[[ DATA, beginning ]]
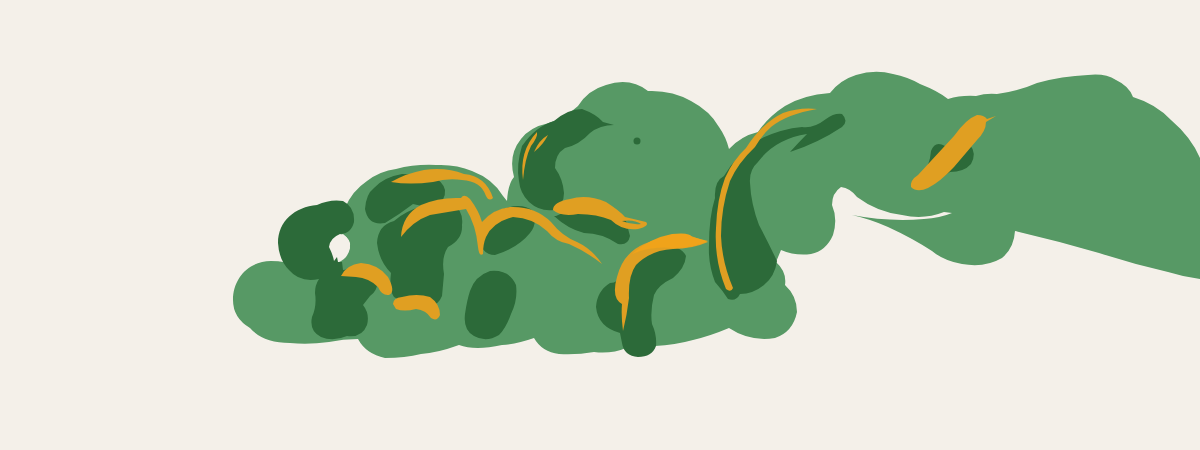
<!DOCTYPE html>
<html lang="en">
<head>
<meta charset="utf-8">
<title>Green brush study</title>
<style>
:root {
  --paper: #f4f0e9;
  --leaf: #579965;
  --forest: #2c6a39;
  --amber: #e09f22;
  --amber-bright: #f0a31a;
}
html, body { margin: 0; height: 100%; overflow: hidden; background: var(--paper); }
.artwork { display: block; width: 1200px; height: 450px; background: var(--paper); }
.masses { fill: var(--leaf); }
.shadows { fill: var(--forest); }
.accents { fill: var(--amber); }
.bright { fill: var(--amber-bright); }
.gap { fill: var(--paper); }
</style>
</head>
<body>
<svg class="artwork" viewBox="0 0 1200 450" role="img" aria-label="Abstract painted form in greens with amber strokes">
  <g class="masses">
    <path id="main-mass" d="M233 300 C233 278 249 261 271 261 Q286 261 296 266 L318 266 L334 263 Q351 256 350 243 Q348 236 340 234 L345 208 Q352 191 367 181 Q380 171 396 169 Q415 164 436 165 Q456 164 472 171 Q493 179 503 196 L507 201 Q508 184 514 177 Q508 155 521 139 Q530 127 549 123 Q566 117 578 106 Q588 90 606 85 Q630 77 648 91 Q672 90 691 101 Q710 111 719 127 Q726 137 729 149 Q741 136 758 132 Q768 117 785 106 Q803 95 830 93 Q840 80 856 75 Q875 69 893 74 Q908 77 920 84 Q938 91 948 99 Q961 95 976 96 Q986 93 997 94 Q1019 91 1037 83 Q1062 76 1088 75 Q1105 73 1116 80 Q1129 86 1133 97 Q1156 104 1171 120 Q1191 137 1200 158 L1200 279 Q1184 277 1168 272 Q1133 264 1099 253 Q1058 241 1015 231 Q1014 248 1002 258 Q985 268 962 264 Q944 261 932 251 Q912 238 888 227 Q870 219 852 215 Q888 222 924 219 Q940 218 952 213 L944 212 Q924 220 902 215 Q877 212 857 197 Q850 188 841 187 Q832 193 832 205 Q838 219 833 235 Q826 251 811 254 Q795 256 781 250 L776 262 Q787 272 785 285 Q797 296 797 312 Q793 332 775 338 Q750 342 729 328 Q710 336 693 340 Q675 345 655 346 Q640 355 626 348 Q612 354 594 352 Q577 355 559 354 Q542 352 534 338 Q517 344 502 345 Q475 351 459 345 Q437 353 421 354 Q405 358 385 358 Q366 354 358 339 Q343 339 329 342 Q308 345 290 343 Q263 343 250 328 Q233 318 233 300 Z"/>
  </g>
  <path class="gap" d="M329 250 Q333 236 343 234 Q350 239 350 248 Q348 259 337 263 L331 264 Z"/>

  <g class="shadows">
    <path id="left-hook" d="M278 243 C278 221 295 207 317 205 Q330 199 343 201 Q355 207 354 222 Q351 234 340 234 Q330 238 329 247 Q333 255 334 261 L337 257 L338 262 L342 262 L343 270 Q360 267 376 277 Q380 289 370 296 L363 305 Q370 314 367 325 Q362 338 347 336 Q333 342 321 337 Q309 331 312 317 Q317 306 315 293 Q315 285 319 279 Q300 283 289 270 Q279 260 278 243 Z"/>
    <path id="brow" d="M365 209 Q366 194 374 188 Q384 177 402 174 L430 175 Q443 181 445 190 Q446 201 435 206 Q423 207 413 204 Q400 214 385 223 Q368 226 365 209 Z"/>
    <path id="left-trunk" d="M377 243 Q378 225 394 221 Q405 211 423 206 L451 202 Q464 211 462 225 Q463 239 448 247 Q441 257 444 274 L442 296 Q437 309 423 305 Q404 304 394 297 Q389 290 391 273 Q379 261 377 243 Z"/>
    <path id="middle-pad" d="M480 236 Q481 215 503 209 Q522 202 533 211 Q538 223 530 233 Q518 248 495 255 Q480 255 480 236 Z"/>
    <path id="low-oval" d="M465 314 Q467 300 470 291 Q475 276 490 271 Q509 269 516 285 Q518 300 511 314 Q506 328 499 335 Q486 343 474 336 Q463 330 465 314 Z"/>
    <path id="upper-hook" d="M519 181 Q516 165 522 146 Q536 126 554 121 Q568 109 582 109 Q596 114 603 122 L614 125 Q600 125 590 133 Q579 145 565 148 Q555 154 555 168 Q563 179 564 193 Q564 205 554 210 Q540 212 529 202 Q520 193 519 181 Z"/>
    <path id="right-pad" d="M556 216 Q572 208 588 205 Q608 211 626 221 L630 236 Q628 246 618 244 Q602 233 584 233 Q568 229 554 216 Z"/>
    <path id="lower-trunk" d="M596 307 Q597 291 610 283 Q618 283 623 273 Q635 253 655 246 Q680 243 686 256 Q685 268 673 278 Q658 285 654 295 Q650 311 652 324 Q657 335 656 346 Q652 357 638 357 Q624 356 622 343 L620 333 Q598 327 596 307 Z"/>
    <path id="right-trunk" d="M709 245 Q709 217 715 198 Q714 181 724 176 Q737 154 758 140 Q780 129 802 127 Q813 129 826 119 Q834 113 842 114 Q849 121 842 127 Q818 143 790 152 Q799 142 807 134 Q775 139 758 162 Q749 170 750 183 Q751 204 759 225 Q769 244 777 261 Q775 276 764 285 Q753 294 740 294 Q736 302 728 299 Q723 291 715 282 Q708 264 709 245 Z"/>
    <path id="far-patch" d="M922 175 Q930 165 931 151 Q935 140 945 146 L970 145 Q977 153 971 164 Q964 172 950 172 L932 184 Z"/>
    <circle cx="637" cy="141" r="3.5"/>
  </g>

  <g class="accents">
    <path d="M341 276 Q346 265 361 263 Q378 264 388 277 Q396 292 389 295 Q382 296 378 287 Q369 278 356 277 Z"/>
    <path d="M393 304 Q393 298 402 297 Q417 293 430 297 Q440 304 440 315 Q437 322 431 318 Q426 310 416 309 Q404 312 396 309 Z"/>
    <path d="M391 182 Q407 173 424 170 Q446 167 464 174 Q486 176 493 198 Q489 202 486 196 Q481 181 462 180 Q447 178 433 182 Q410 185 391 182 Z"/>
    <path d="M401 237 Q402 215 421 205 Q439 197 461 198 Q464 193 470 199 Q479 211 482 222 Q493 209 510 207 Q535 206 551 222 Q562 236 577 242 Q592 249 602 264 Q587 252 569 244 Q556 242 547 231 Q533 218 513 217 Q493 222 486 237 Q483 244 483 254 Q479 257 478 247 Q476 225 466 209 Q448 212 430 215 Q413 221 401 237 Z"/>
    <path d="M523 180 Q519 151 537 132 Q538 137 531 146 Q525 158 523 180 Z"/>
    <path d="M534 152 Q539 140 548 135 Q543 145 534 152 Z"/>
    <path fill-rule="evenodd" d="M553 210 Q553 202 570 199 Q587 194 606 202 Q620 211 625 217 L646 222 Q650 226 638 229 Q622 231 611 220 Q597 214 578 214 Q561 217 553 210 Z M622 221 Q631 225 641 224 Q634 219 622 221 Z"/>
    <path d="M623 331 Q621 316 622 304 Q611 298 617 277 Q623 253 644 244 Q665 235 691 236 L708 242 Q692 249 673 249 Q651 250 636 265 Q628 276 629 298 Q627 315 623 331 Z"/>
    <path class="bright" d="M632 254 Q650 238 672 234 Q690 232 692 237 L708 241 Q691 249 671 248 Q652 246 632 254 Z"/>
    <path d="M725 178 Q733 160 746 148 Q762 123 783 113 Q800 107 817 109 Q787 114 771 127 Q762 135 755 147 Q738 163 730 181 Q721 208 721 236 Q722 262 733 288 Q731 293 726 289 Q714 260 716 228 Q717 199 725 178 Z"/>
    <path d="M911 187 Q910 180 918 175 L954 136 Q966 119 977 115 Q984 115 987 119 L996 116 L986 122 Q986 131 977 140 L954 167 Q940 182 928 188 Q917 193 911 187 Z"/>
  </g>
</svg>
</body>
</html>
[[ DATA, end ]]
**TASK DIRECTIONS**
Using the records above, count the lines that hold the string "accents", and give back only the result.

**OUTPUT BELOW**
2